Esther Earl was a girl who was diagnosed with thyroid cancer at the age of 12. After several complications, she died at the age of 16. Despite her young age, she lived a full loving life with her family and … Continue reading
It’s not rare to see young adult books become a major motion picture eh? There is Harry Potter, The Lord of the Rings/The Hobbit, Twilight, The Hunger Games, and now comes the newest series-turn-movie: Divergent. Now only being less than a month away from coming to theatres (coming to a theatre near you March 20th), I figured it would be appropriate to read the book and see what all the teen fiction hubbub is all about. I’m going to try my best to steer away from any major spoilers and just stick to my bookmarked thoughts (see what I did there?).
As time does what it does (goes on), the survivors of the Holocaust begin to become lost to us here in the present. As a young adult in her early 20s, I can’t say that I have any idea what World War Two was like. Of course I know the logistics of the war: who was in power in what country, the economic strife of Germany, who was on what side, the invasion in Poland, what blitzkerg means, Hilter not wanting to play nice with the Jews, the horrific happenings of concentration camps, etc. Thank you high school history class. But that is where my knowledge of the war ends. Luckily, Spiegelman draws a vivid picture of the Holocaust with the help of his father Vladek Spiegelman.

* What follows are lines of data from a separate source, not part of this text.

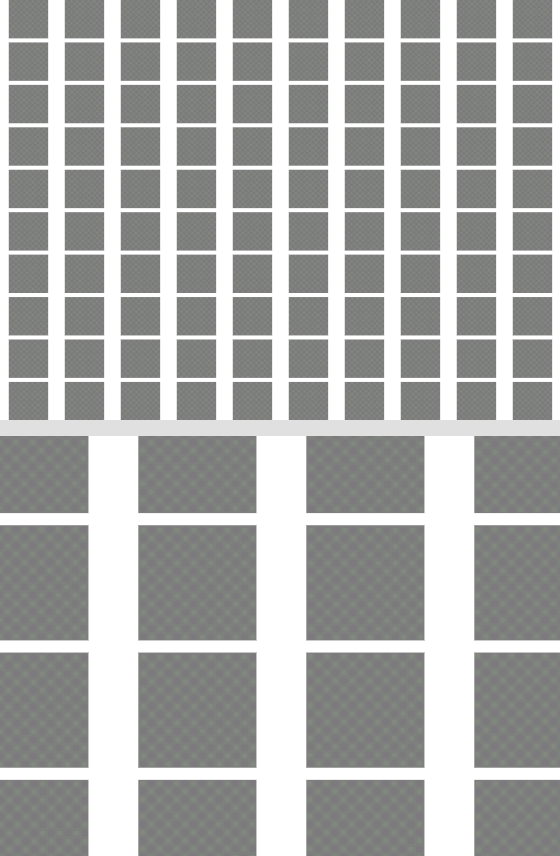
Top, the full canvas; bottom, a detail of the centre.
A Shadertoy shader for this pattern:

```glsl
// Ten by ten grid of grey tiles on white, each with a faint green and mauve weave.

const float ASPECT = 4.0 / 3.0;                // layout width over height
const vec2 PITCH = vec2(0.13333, 0.10104);     // tile spacing, in canvas heights
const vec2 TILE_SIZE = vec2(0.09375, 0.0914);
const vec2 FIRST_CORNER = vec2(0.0209, 0.0);   // left and top of the first tile
const vec2 WEAVE_COUNT = vec2(7.0, 7.0);       // weave periods per tile
const float WEAVE_DRIFT = 0.35;                // phase change between tiles

const vec3 PAPER = vec3(1.0);
const vec3 GREY = vec3(0.49, 0.50, 0.49);
const vec3 MAUVE = vec3(0.49, 0.48, 0.49);
const vec3 GREEN = vec3(0.51, 0.53, 0.50);

const float TAU = 6.2831853;

// Signed distance to an axis-aligned box
float boxDistance(vec2 p, vec2 halfSize) {
    vec2 d = abs(p) - halfSize;
    return length(max(d, 0.0)) + min(max(d.x, d.y), 0.0);
}

// Staggered lattice of soft spots from crossed sines
float weave(vec2 p, vec2 tileId) {
    vec2 phase = WEAVE_DRIFT * sin(tileId * 1.7 + tileId.yx * 0.9);
    vec2 wave = sin(TAU * WEAVE_COUNT * p / TILE_SIZE + phase);
    return wave.x * wave.y;
}

vec3 tileColour(vec2 p, vec2 tileId) {
    float w = weave(p, tileId);
    vec3 colour = mix(GREY, MAUVE, smoothstep(0.16, 0.36, -w));
    return mix(colour, GREEN, smoothstep(0.46, 0.68, w));
}

void mainImage(out vec4 fragColor, in vec2 fragCoord) {
    // Canvas-height units, measured down from the top
    vec2 uv = fragCoord / iResolution.xy;
    vec2 p = vec2(uv.x * ASPECT, 1.0 - uv.y);
    float pixel = 1.0 / iResolution.y;

    // Repeat the cell with each tile at its centre
    vec2 grid = (p - FIRST_CORNER - 0.5 * TILE_SIZE) / PITCH + 0.5;
    vec2 tileId = floor(grid);
    vec2 local = (fract(grid) - 0.5) * PITCH;

    // Tile with a one-pixel soft edge
    float d = boxDistance(local, 0.5 * TILE_SIZE);
    float coverage = clamp(0.5 - d / pixel, 0.0, 1.0);

    fragColor = vec4(mix(PAPER, tileColour(local, tileId), coverage), 1.0);
}
```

Truthfully I was pleasantly surprised by this book. I have been a fan of Green’s book for a couple years now, but An Abundance of Katherines is the book I have heard the least amount of hype so I assumed it would not be as strong as say TFIOS or Looking For Alaska. Was I ever wrong.